Colonia, Yap — THE slogan is silk-screened on T-shirts sold in stores on this tiny Micronesian island: "Where the heck is Yap?" It's also the question I fielded most after telling people I was headed here.
Yap, one among the Caroline Islands, is in the Western Pacific and part of the Federated States of Micronesia, or FSM. I visited last summer with my boyfriend, Tim, and his family to spend time with his brother Joe, a Peace Corps volunteer assigned here.
Although Yap has only 83 square miles of land, it is made up of 134 islands -- including one that locals call "Yap Proper." This was the lush green strip that was becoming visible as we descended at the end of a 48-minute flight from Palau. The most striking part of the aerial view was the water, which was at least 10 shades of blue. It was easy to see why divers love the region.
On the ground, we passed through immigration and were greeted by a topless girl in a grassy skirt. She smiled graciously and placed a plumeria-strung \o7marmar\f7 (crown) on my head.

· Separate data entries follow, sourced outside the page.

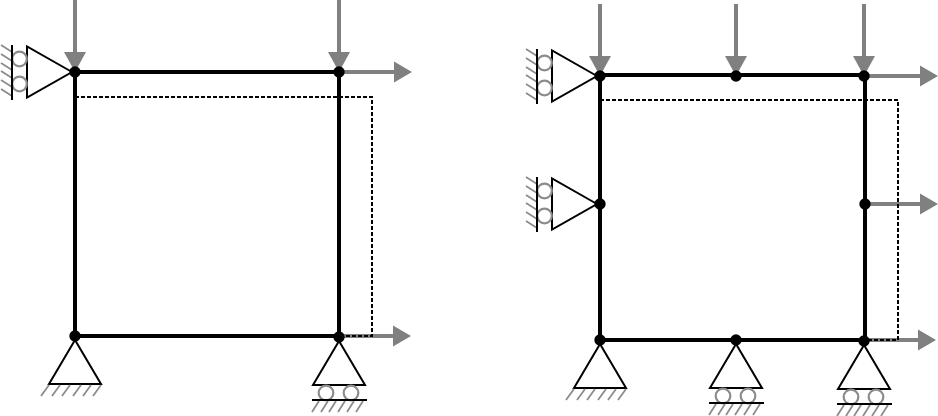
<!DOCTYPE html>
<html lang="en">
<head>
<meta charset="utf-8">
<title>Element boundary conditions</title>
<style>
:root { --paper: #fff; --ink: #000; --load: #808080; --support: #8c8c8c; }
html, body { margin: 0; background: var(--paper); overflow: hidden; }
.diagram { display: block; width: 938px; height: 416px; }
.edge { fill: none; stroke: var(--ink); stroke-width: 4; }
.deformed { fill: none; stroke: var(--ink); stroke-width: 2; stroke-dasharray: 4 2; }
.outline { fill: var(--paper); stroke: var(--ink); stroke-width: 2; }
.ground { fill: none; stroke: var(--ink); stroke-width: 2; }
.wheel { fill: none; stroke: var(--support); stroke-width: 2.2; }
.hatch { fill: none; stroke: var(--support); stroke-width: 1.8; }
.shaft { stroke: var(--load); stroke-width: 4; }
.head { fill: var(--load); }
.node { fill: var(--ink); }
</style>
</head>
<body>
<svg class="diagram" viewBox="0 0 938 416" role="img" aria-label="Four-node and eight-node square elements with supports, loads and dashed deformed shapes">
  <defs>
    <circle id="node" class="node" r="5.7"/>
    <g id="load-down">
      <line class="shaft" y1="-72" y2="-18"/>
      <polygon class="head" points="-11,-20 11,-20 0,0"/>
    </g>
    <g id="load-right">
      <line class="shaft" x1="0" x2="57"/>
      <polygon class="head" points="55,-10.5 55,10.5 73,0"/>
    </g>
    <g id="pin">
      <polygon class="outline" points="0,4 -26,48 26,48"/>
      <path class="hatch" d="M-26 49l-8 11M-15 49l-8 11M-5 49l-8 11M6 49l-8 11M16 49l-8 11M26 49l-8 11"/>
    </g>
    <g id="roller-floor">
      <polygon class="outline" points="0,4 -26,48 26,48"/>
      <circle class="wheel" cx="-13" cy="56" r="7.3"/>
      <circle class="wheel" cx="12" cy="56" r="7.3"/>
      <path class="hatch" d="M-20 64l-7 11M-11 64l-7 11M-3 64l-7 11M6 64l-7 11M15 64l-7 11M24 64l-7 11"/>
      <line class="ground" x1="-27" x2="28" y1="63" y2="63"/>
    </g>
    <g id="roller-wall">
      <polygon class="outline" points="-3,0 -48,-25.5 -48,25.5"/>
      <circle class="wheel" cx="-55.5" cy="-13" r="7.3"/>
      <circle class="wheel" cx="-55.5" cy="12" r="7.3"/>
      <path class="hatch" d="M-63 -20l-11 -7M-63 -11l-11 -7M-63 -2l-11 -7M-63 6l-11 -7M-63 15l-11 -7M-63 24l-11 -7"/>
      <line class="ground" x1="-63" x2="-63" y1="-27" y2="28"/>
    </g>
  </defs>

  <g id="four-node-element">
    <use href="#load-down" x="75" y="72"/>
    <use href="#load-down" x="339" y="72"/>
    <use href="#load-right" x="339" y="72"/>
    <use href="#load-right" x="338" y="336"/>
    <use href="#roller-wall" x="75" y="72"/>
    <use href="#pin" x="75" y="336"/>
    <use href="#roller-floor" x="339" y="337"/>
    <path class="deformed" d="M75 97H372V336H339"/>
    <rect class="edge" x="75" y="72" width="264" height="264"/>
    <use href="#node" x="75" y="72"/>
    <use href="#node" x="339" y="72"/>
    <use href="#node" x="75" y="336"/>
    <use href="#node" x="339" y="337"/>
  </g>

  <g id="eight-node-element">
    <use href="#load-down" x="600" y="76"/>
    <use href="#load-down" x="736" y="76"/>
    <use href="#load-down" x="864" y="76"/>
    <use href="#load-right" x="865" y="76"/>
    <use href="#load-right" x="865" y="204"/>
    <use href="#load-right" x="863" y="340"/>
    <use href="#roller-wall" x="600" y="76"/>
    <use href="#roller-wall" x="600" y="204"/>
    <use href="#pin" x="600" y="340"/>
    <use href="#roller-floor" x="736" y="340"/>
    <use href="#roller-floor" x="864" y="341"/>
    <path class="deformed" d="M600 100H898V340H865"/>
    <rect class="edge" x="600" y="75" width="265" height="265"/>
    <use href="#node" x="600" y="76"/>
    <use href="#node" x="736" y="76"/>
    <use href="#node" x="864" y="76"/>
    <use href="#node" x="600" y="204"/>
    <use href="#node" x="865" y="204"/>
    <use href="#node" x="600" y="340"/>
    <use href="#node" x="736" y="340"/>
    <use href="#node" x="864" y="341"/>
  </g>
</svg>
</body>
</html>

Joe's host family -- the locals with whom he lives during his Peace Corps service -- greeted us at the baggage claim area and bedecked us with more \o7marmars \f7for our heads and \o7noonoos \f7(like Hawaiian leis but more intricately woven) for our necks.
A 10-minute ride to our hotel gave us a better sense of the island's lushness: Save for the road, almost every inch of land was blanketed in tropical plants. At a small intersection, I caught a glimpse of several bare-breasted women sitting by the side of the highway; they stared curiously after our van.
When we arrived at our hotel, the Pathways in Colonia, a portly innkeeper greeted us warmly with chilled pineapple-orange-grenadine juice. He showed us to our rooms, passing a prominently displayed collection of the stone money, the unique currency for which Yap is known.
The nine-unit hotel, straight out of "Swiss Family Robinson," was a glorified treehouse made comfortable with air-conditioning. Full-length windows afforded bay views.
It was evening, so we headed down to the hotel's outdoor restaurant, JM's, where Joe's host family met us for dinner. I ordered the $2.50 veggie burger, a satisfying mishmash of vegetables deep-fried together and placed on a mayo-slathered bun. Tiny cats milled around us begging for scraps; the air buzzed with mosquitoes and fireflies. Teo, Joe's host family's father, dominated the conversation with stories about the islands' politics. He'd been a state senator for 16 years.
I asked whether tourists are welcome in Yap. Teo paused, then conceded that they are now that locals realize they're a source of income. There was a time, however, when, because property rights are very important to the Yapese, tourists were liable to be beaten if they wandered uninvited into a village, he said.
Micronesians are quick to laugh at even the slightest humor; at one point during the dinner conversation, a kitten I'd been holding hoisted itself onto the table and sprinted across. I was embarrassed, but the locals loved it and laughed heartily.
After dinner, we strolled through Colonia, Yap's capital. It was 10 p.m., and the only signs of life were a few scruffy dogs sleeping on the one-lane road.
An obsession to chew on
THE next morning, Tim was the first out of the room, and a housekeeper greeted him with a hibiscus-and-thistle \o7marmar\f7. Breakfast at JM's was pancakes, and the day's first stop was the Peace Corps office, where Joe's boss, Larry, introduced us to betel nut.
Betel nut is Micronesia's national obsession. It's a palm seed that, when chewed raw, produces a mildly narcotic effect. Locals chew it constantly -- far more than Westerners chomp gum -- and I'd been put off by descriptions of its effects: dizziness, wooziness and slight euphoria. But now that it was being offered, the reasoning typical of travel manifested itself: "When in Rome ... "
Larry split one open, sprinkled ground coral on it, wrapped it in pepper leaf and presented it to me. I stuck the bundle in my mouth and gnawed. It was bitter, hard to chew and produced a lot of red saliva, which we spat into a communal soda can. Soon I felt lethargic and foggy, as though my brain were working half-speed.
Leaving the Peace Corps office, we walked into Colonia's center, where we rented an SUV and took off on a tour through the 39-square-mile island. Scott, another Peace Corps volunteer, joined us on the drive.
Although jungle and wild foliage were everywhere, the road's flanks were manicured, courtesy of public works employees. Our first stop was to tour the Micro Spirit, a supply ship that weaves its way through FSM, stopping monthly at each major island to bring supplies and transport people. The boat was noticeably dilapidated but seemed to serve its purpose.